  41. Factor SA, Podskalny GD, Molho ES (1995) Psycogenic movement disorders: frequency, clinical profile, and characteristics. J Neurol Neurosurg Psychiatry 59: 406-412.
  42. McKeon A, Ahlskog JE, Bower JH, Josephs KA, Matsumoto JY (2009) Psychogenic tremor: long-term prognosis in patients with electrophysiologically confirmed disease. Mov Disord 24: 72-76.
  43. Munhoz RP, Zavala JA, Becker N, Teive HAE (2011) Cross-cultural influences on psychogenic movement disorders - a comparative review with a Brazilian series of 83 cases. Clin Neurol Neurosurg 113: 115-118.
  44. Feinstein A, Stergiopoulos V, Fine J, Lang AE (2001) Psychiatric outcome in patients with a psycogenic movement disorder: a prospective study. Neuropsychiatry Neuropsycol Behav Neurol 14: 169-176.
  45. Knutsson E, Martensson A (1985) Isokinetic measurements of muscle strength in hysterical paresis.
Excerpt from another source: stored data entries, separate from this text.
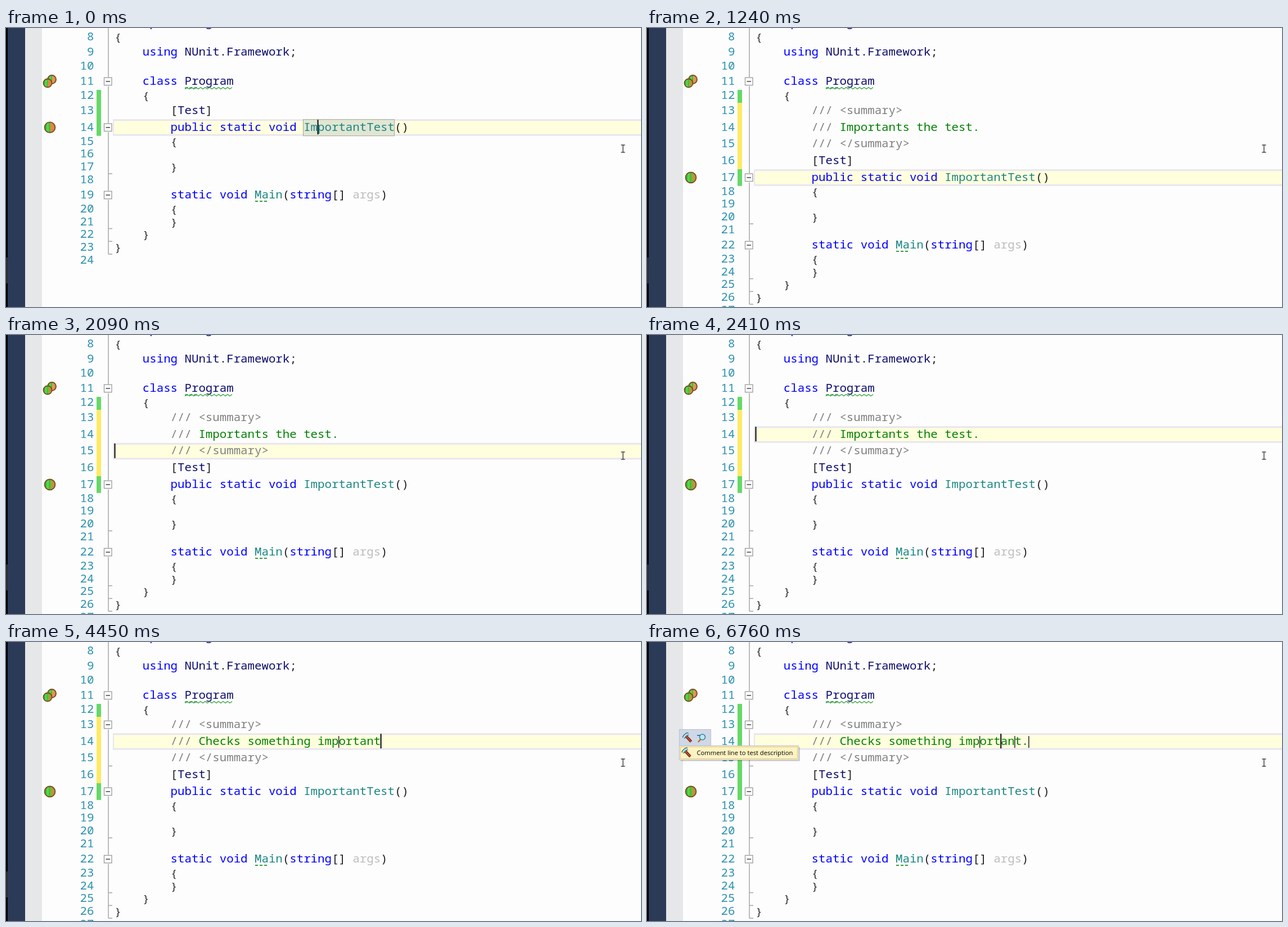
Animation of 1129x496 px, one loop 8 s. Source, as an HTML page with a canvas:

```html
<!DOCTYPE html>
<html lang="en">
<head>
<meta charset="utf-8">
<title>Code editor</title>
<style>
html, body { margin: 0; width: 100%; height: 100%; overflow: hidden; background: #fdfdfd; }
canvas { display: block; }
</style>
</head>
<body>
<canvas id="stage" width="1129" height="496"></canvas>
<script>
const ctx = document.getElementById('stage').getContext('2d');
const LOOP = 8000, LEFT = 193, CHAR = 12.45;
const MONO = '"Noto Sans Mono", monospace';
const INK = { k: '#0000ff', n: '#0c0c6e', b: '#1e1e1e', t: '#1a8585', g: '#808080', c: '#008000', x: '#bdbdbd' };

// Each token starts with its colour letter; tokens are split by "|".
const HEAD = ['b{', 'k    using |nNUnit|b.|nFramework|b;', '', 'k    class |nProgram', 'b    {'];
const SUMMARY = ['g        /// <summary>', '', 'g        /// </summary>'];
const TAIL = ['b        [|nTest|b]', 'k        public static void |tImportantTest|b()', 'b        {', '', 'b        }', '',
  'k        static void |tMain|b(|kstring|b[] |xargs|b)', 'b        {', 'b        }', 'b    }', 'b}', ''];

const FIRST = 'Importants the test.', NEXT = 'Checks something important.';
const typed = n => ({ text: NEXT.slice(0, n), col: 12 + n });

// Changes add up over time: the state is the sum of all that have passed.
const EVENTS = [
  [0, { row: 14, col: 29, box: true, ghosts: [], text: FIRST, edge: true }],
  [230, { col: null }],
  [780, { col: 29 }],
  [1240, { doc: true, row: 17, col: null, box: false }],
  [1480, { col: 29, box: true }],
  [1800, { col: 0, box: false }],
  [1940, { row: 16 }],
  [2090, { row: 15 }],
  [2250, { row: 14 }],
  [2730, { col: 12 }],
  [2880, { fold: true, hammer: true }],
  [3430, { col: null, ghosts: [12] }],
  [3490, { col: 32, ghosts: [] }],
  [3700, { ...typed(6), hammer: false, ghosts: [32] }],
  [3900, typed(11)],
  [4100, typed(16)],
  [4270, typed(20)],
  [4450, typed(26)],
  [4820, typed(27)],
  [5200, { saved: true }],
  [5500, { col: null }],
  [5760, { col: 39 }],
  [5930, { col: 38, ghosts: [32, 39] }],
  [6020, { col: 37 }],
  [6110, { col: 36, ghosts: [32, 37, 39] }],
  [6200, { col: 35 }],
  [6300, { hammer: true }],
  [6620, { hammer: false, menu: true, edge: false }],
  [6760, { tip: true }]
];
const stateAt = t => Object.assign({}, ...EVENTS.filter(e => e[0] <= t).map(e => e[1]));
const colX = col => LEFT + col * CHAR;

function rect(x, y, w, h, fill) {
  ctx.fillStyle = fill;
  ctx.fillRect(x, y, w, h);
}

function line(points, color, width = 1) {
  ctx.beginPath();
  points.forEach(p => ctx.lineTo(...p));
  ctx.strokeStyle = color;
  ctx.lineWidth = width;
  ctx.stroke();
}

function disc(x, y, r, fill, stroke, width) {
  ctx.beginPath();
  ctx.arc(x, y, r, 0, 7);
  ctx.fillStyle = fill;
  ctx.fill();
  ctx.strokeStyle = stroke;
  ctx.lineWidth = width;
  ctx.stroke();
}

function write(text, x, y, color, font) {
  ctx.font = font;
  ctx.fillStyle = color;
  ctx.fillText(text, x, y);
}

// Lines without letters are squeezed to a smaller height.
function layout(s) {
  const source = [...HEAD, ...(s.doc ? SUMMARY : []), ...TAIL];
  if (s.doc) source[6] = 'g        /// |c' + s.text;
  let y = 15, before = true;
  return source.map((code, i) => {
    const small = !/\w/.test(code.slice(1));
    if (i) y += small ? (before ? 22.7 : 24.8) : (before ? 27.3 : 29.7);
    before = small;
    return { code, small, y, num: i + 8 };
  });
}

function drawCode({ code, small, y, num }) {
  const font = '20.75px ' + MONO;
  const base = Math.round(y + 6.6);
  ctx.textAlign = 'right';
  write(num, 156.5, base, '#2b91af', font);
  ctx.textAlign = 'left';
  if (small) {
    const brace = code.slice(1);
    write(brace.trim(), colX(brace.search(/\S/)) + .7, base + 1, INK.b, '18px ' + MONO);
    return;
  }
  let col = 0;
  for (const token of code.split('|')) {
    write(token.slice(1), colX(col), base, INK[token[0]], font);
    col += token.length - 1;
  }
}

function ball(x, y, r, right) {
  const g = ctx.createLinearGradient(x - r, 0, x + r, 0);
  g.addColorStop(0, '#1fa52c');
  g.addColorStop(.3, '#5fdc50');
  g.addColorStop(.5, '#35b834');
  g.addColorStop(.56, right);
  g.addColorStop(1, '#d8843c');
  disc(x, y, r, g, '#7a4a20', 1.8);
}

function hammer(x, y, scale) {
  ctx.save();
  ctx.translate(x, y);
  ctx.scale(scale, scale);
  const handle = [[11, 11], [25, 26]], head = [[2.5, 15], [6, 9], [11, 4.5], [17, 3]];
  line(handle, '#3a1408', 7.5);
  line(handle, '#d04a28', 4.5);
  line(head, '#1c2830', 8.5);
  line(head, '#a4e6f4', 5.5);
  ctx.restore();
}

function foldBox(y) {
  rect(174, y - 7, 15, 16, '#fdfdfd');
  ctx.strokeStyle = '#9a9a9a';
  ctx.lineWidth = 1.3;
  ctx.strokeRect(174.5, y - 6.2, 13.5, 13.5);
  line([[177.5, y + .6], [185, y + .6]], '#444', 1.5);
}

function margins(rows, s) {
  const yOf = n => rows[n - 8].y;
  const method = s.doc ? 17 : 14;
  rect(161, 110, 8, yOf(method) + 15.5 - 110, '#65d967');
  if (s.doc && !s.saved) rect(161, 133, 8, 118, '#fdea62');

  const tick = y => line([[182, y], [189, y]], '#a5a5a5', 1.5);
  const ends = rows.filter(r => r.code.endsWith('}')).map(r => r.y + 12.7);
  line([[182, 0], [182, ends[ends.length - 1]]], '#a5a5a5', 1.5);
  ends.forEach(tick);
  rows.filter(r => /class|static/.test(r.code)).forEach(r => foldBox(r.y));
  if (s.fold) {
    foldBox(yOf(13));
    tick(yOf(15) + 14.5);
  }

  const right = s.doc ? '#8fae38' : '#e08a45';
  ball(81.5, 91.5, 7.5, '#e0a060');
  ball(74, 98, 7.5, right);
  ball(78, yOf(method) + .6, 9.4, right);
}

function underlines(rows, s) {
  const wave = [];
  for (let x = 318; x <= 405; x += 4) wave.push([x, x % 8 === 6 ? 108.5 : 105.5]);
  line(wave, '#2f9e3a', 1.2);
  const y = rows[s.doc ? 14 : 11].y + 11.5;
  ctx.setLineDash([5, 3]);
  line([[318, 106.5], [340, 106.5]], '#2f9e3a', 2);
  line([[443, y], [465, y]], '#2f9e3a', 2);
  ctx.setLineDash([]);
}

function currentLine(y, s) {
  rect(190, y - 14, 939, 29.5, '#e8e6ef');
  rect(192, y - 11, 937, 23.5, '#ffffde');
  if (!s.box) return;
  rect(528, y - 14, 163, 30, '#a3a59a');
  rect(529, y - 13, 161, 28, '#e1e6d3');
}

function menu(s) {
  rect(57, 155, 57, 31, '#b9c1d3');
  rect(58, 156, 55, 29, '#d0d7e6');
  hammer(63.5, 161.5, .6);
  line([[96, 172], [91, 178]], '#b96a35', 2.5);
  line([[89, 166], [94, 166]], '#3f7f96', 2);
  disc(98.5, 169, 5, '#b5ebf2', '#3f7f96', 1.6);
  if (!s.tip) return;
  rect(60, 187, 212, 25, 'rgba(0,0,0,.16)');
  rect(57, 184, 213, 26, '#b5b9c6');
  rect(58, 185, 211, 24, '#fdfbee');
  rect(59, 186, 209, 22, '#e5c365');
  rect(60, 187, 207, 20, '#fdf3c2');
  hammer(62, 188, .6);
  write('Comment line to test description', 88.5, 201, '#000', '11.2px "Open Sans", sans-serif');
}

function draw(t) {
  const s = stateAt(t), rows = layout(s), y = rows[s.row - 8].y;
  rect(0, 0, 1129, 496, '#fdfdfd');
  rect(0, 0, 3, 496, '#000');
  if (s.edge) rect(0, 408, 3, 46, '#2d2d31');
  rect(3, 0, 31, 496, '#2b3a56');
  rect(34, 0, 30, 496, '#e6e7e8');

  currentLine(y, s);
  margins(rows, s);
  write('namespace', LEFT, -3, INK.k, '20.75px ' + MONO);
  write('Program', colX(10), -3, INK.n, '20.75px ' + MONO);
  rows.forEach(drawCode);
  underlines(rows, s);

  s.ghosts.forEach(col => rect(colX(col) - .5, y - 9, 1.5, 21, s.col === null ? '#777' : '#222'));
  if (s.col !== null) rect(colX(s.col) - .5, y - 13, 2, 26, '#000');
  if (s.hammer) hammer(64, y - 14, 1);
  if (s.menu) menu(s);

  line([[1097, 208], [1097, 221]], '#444', 1.5);
  for (const end of [208, 221]) line([[1093.5, end], [1100.5, end]], '#444', 1.5);
}

function frame() {
  draw(performance.now() % LOOP);
  requestAnimationFrame(frame);
}
frame();
</script>
</body>
</html>
```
Electroencephalogr Clin Neurophysiol 61: 370-374.
  46. Mace CJ, Trimble MR (1996) Ten-year prognosis of conversion disorder. Br J Psychiatry 169: 282-288.
  47. Couprie W, Wijdicks EF, Rooijmans HG, van Gijn J (1995) Outcome in conversion disorder: A follow-up study. J Neurol Neurosurg Psychiatry 58: 750-752.
  48. Teasell RW, Shapiro AP (1994) Strategic-behavioral intervention in the treatment of chronic nonorganic motor disorders. Am J Phys Med Rehabil 73: 44-50.
  49. Hurwitz T, Kosaka B (2001) Primary psychiatric disorders in patients with conversion. Journal of Depression and Anxiety 4: 4-10.
  50. Stone J (2005) Systematic review of misdiagnosis of conversion symptoms and “hysteria”. BMJ 331: 989
  51. Nielsen G, Stone J, Matthews A, Brown M, Sparks C, et al. (2015) Physiotherapy for functional motor disorders: a consensus recommendation. J Neurol Neurosurg Psychiatry 86: 1113-1119.
  52. Gelauff J, Stone J, Edwards M, Carson A (2014) The prognosis of functional (psychogenic) motor symptoms: a systematic review. J Neurol Neurosurg Psychiatry 85: 220-226.
  53. McKenzie P, Oto M, Russell A, Pelosi A, Duncan R (2010) Early outcomes and predictors in 260 patients with psychogenic nonepileptic attacks. Neurology 74: 64-69.

Citation: Fizzotti G, Fassina G, Pirola V, Tronconi L (2021) Conversion Disorder and Spinal cord Injury: Case report. J Clin Stud Med Case Rep 8: 0113.

Copyright: © 2021  Gabriella Fizzotti, et al. This is an open-access article distributed under the terms of the Creative Commons Attribution License, which permits unrestricted use, distribution, and reproduction in any medium, provided the original author and source are credited.

Herald Scholarly Open Access is a leading, internationally publishing house in the fields of Sciences. Our mission is to provide an access to knowledge globally.

© 2023, Copyrights Herald Scholarly Open Access. All Rights Reserved!